= PROBLEM STATEMENT =
List each line of the data that holds the word "labels".

++++++++

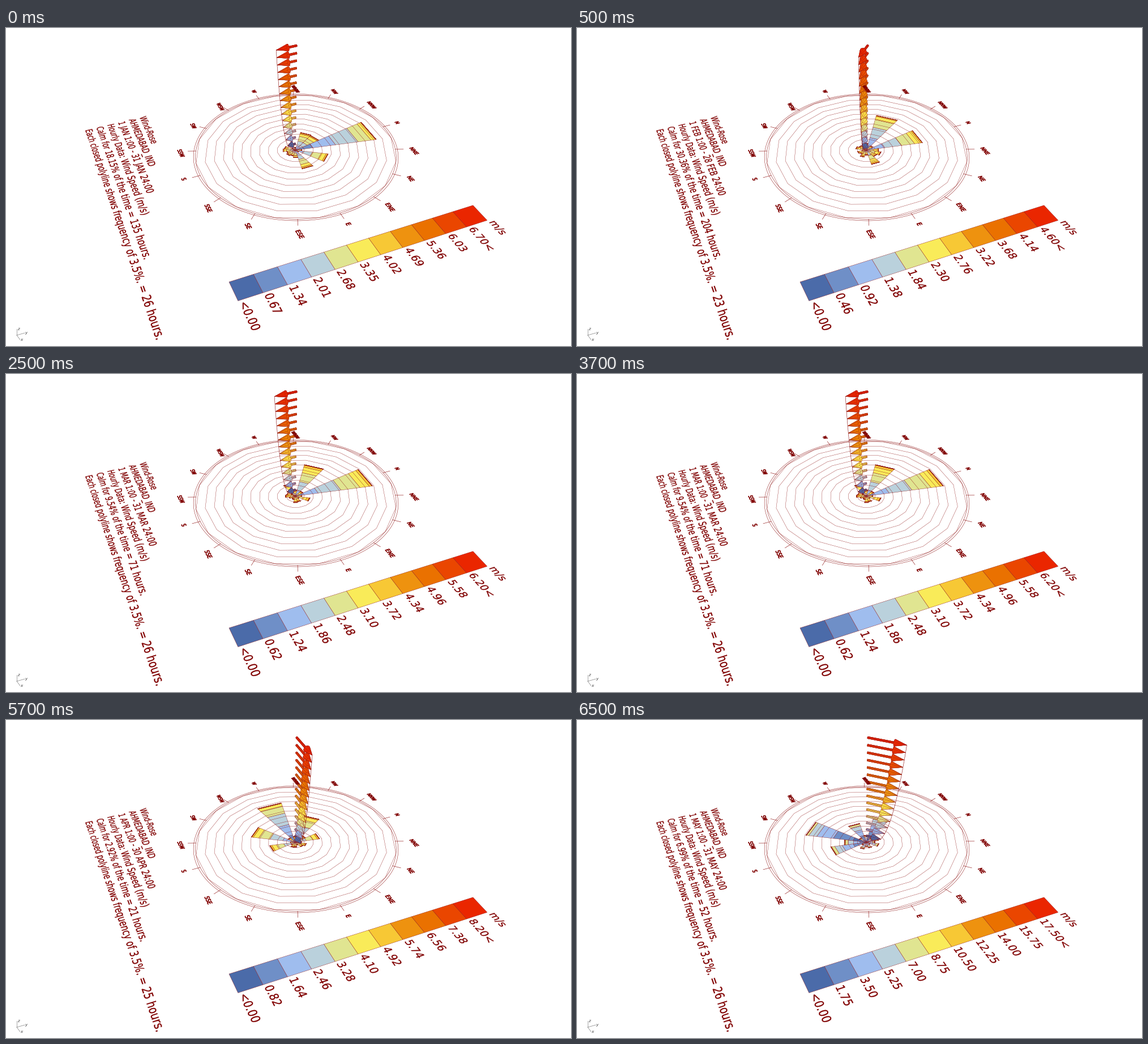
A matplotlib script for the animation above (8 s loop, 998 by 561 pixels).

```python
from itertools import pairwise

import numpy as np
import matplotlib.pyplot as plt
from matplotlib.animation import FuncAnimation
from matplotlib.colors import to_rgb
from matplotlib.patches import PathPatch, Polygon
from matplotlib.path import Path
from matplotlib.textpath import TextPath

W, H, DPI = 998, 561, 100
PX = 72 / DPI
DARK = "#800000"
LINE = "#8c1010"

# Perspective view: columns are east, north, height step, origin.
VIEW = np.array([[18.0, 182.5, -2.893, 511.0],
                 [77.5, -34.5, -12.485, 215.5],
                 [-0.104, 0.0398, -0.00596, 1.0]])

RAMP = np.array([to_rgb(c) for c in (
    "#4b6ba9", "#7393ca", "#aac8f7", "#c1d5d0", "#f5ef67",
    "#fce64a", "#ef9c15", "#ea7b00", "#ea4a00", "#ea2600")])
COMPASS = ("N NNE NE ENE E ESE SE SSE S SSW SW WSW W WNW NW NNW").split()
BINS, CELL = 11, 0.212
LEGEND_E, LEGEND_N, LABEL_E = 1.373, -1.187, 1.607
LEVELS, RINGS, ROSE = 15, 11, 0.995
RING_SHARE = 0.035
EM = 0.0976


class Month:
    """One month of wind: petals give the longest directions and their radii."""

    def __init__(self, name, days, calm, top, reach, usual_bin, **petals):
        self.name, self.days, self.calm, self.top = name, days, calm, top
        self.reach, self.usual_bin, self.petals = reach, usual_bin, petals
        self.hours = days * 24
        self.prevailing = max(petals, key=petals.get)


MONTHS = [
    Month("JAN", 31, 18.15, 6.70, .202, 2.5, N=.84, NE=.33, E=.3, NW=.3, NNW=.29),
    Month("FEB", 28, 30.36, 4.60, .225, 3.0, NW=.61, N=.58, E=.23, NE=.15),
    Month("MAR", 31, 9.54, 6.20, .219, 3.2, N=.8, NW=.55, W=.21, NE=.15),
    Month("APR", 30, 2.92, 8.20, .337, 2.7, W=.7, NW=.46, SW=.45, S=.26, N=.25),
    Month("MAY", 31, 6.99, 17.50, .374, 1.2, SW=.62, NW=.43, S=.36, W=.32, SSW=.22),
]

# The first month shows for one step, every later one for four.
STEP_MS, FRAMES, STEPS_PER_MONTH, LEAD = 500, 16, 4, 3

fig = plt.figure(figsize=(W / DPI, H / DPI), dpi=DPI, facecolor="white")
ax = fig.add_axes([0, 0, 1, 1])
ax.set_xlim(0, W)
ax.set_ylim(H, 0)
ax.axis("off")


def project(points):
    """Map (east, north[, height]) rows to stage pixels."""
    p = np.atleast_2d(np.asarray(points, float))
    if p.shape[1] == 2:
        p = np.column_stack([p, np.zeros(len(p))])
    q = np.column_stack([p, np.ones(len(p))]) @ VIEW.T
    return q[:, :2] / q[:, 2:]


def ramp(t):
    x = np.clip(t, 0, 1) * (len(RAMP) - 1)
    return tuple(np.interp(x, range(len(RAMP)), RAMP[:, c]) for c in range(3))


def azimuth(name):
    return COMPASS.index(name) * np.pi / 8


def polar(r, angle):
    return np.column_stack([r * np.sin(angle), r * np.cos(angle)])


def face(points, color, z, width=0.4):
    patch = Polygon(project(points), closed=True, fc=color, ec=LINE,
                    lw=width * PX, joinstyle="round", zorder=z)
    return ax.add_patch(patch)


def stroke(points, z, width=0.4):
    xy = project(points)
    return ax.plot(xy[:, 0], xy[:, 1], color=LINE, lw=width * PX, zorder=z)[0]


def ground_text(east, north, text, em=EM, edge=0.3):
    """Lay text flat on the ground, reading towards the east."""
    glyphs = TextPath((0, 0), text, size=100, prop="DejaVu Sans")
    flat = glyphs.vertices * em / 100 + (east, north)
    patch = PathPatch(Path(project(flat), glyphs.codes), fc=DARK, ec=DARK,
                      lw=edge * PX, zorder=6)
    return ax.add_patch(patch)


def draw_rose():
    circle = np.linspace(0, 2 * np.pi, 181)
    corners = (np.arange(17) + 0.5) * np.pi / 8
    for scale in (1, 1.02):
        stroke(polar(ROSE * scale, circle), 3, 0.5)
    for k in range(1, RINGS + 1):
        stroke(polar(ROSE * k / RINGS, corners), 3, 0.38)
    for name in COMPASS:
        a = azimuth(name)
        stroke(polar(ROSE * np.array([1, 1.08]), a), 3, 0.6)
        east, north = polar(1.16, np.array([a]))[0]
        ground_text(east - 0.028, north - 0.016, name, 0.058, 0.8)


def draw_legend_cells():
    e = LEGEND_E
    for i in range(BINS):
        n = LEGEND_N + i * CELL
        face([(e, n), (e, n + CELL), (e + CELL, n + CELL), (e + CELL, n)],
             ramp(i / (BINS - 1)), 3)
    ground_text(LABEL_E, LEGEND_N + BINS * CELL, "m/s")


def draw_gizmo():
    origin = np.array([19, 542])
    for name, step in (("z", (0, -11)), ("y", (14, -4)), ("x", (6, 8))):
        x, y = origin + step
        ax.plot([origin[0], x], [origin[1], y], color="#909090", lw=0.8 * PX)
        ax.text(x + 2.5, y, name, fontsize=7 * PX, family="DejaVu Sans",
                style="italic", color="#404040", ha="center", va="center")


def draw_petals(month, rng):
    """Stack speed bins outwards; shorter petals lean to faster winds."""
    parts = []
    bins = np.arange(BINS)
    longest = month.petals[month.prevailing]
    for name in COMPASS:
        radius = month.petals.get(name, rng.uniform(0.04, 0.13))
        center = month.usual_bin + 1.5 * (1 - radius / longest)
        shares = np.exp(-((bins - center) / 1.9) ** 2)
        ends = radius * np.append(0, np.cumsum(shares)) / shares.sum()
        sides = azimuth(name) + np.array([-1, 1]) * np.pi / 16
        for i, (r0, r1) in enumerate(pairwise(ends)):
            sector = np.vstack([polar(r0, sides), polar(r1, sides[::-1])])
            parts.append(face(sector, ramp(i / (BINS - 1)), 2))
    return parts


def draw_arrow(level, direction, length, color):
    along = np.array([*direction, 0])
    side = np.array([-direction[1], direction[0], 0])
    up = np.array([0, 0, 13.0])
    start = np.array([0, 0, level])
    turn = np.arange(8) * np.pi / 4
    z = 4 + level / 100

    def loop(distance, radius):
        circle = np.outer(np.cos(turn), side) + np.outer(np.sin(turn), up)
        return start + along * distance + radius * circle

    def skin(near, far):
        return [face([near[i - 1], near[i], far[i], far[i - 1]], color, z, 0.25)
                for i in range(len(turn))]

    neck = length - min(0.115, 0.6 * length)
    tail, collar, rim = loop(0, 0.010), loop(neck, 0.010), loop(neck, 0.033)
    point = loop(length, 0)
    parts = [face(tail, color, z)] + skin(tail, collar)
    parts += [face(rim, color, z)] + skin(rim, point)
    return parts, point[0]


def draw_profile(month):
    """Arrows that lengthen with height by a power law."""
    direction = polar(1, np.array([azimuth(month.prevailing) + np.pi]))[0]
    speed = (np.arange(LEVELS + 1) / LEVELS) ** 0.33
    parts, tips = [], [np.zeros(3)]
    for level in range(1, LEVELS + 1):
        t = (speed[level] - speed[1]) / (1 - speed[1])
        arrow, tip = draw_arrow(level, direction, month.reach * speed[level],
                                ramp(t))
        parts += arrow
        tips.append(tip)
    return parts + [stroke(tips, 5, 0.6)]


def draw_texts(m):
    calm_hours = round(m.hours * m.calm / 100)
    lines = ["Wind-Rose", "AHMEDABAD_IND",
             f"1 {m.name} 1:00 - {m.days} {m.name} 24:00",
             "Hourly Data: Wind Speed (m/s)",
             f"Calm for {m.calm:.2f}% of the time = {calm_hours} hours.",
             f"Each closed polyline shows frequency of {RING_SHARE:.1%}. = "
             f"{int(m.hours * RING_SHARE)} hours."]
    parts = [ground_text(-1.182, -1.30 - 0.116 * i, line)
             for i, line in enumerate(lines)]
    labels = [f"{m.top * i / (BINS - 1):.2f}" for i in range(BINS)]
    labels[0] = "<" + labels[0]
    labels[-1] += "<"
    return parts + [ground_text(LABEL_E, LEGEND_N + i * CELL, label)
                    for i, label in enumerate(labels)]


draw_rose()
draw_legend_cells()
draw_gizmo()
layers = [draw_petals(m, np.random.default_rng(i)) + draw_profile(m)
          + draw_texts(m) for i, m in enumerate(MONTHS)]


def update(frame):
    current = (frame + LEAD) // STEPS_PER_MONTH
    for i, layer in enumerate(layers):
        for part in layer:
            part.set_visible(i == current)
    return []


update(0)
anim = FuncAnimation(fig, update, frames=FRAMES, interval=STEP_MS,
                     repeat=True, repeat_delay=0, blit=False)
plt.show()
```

++++++++

= WRITTEN SOLUTION =
    labels = [f"{m.top * i / (BINS - 1):.2f}" for i in range(BINS)]
    labels[0] = "<" + labels[0]
    labels[-1] += "<"
                    for i, label in enumerate(labels)]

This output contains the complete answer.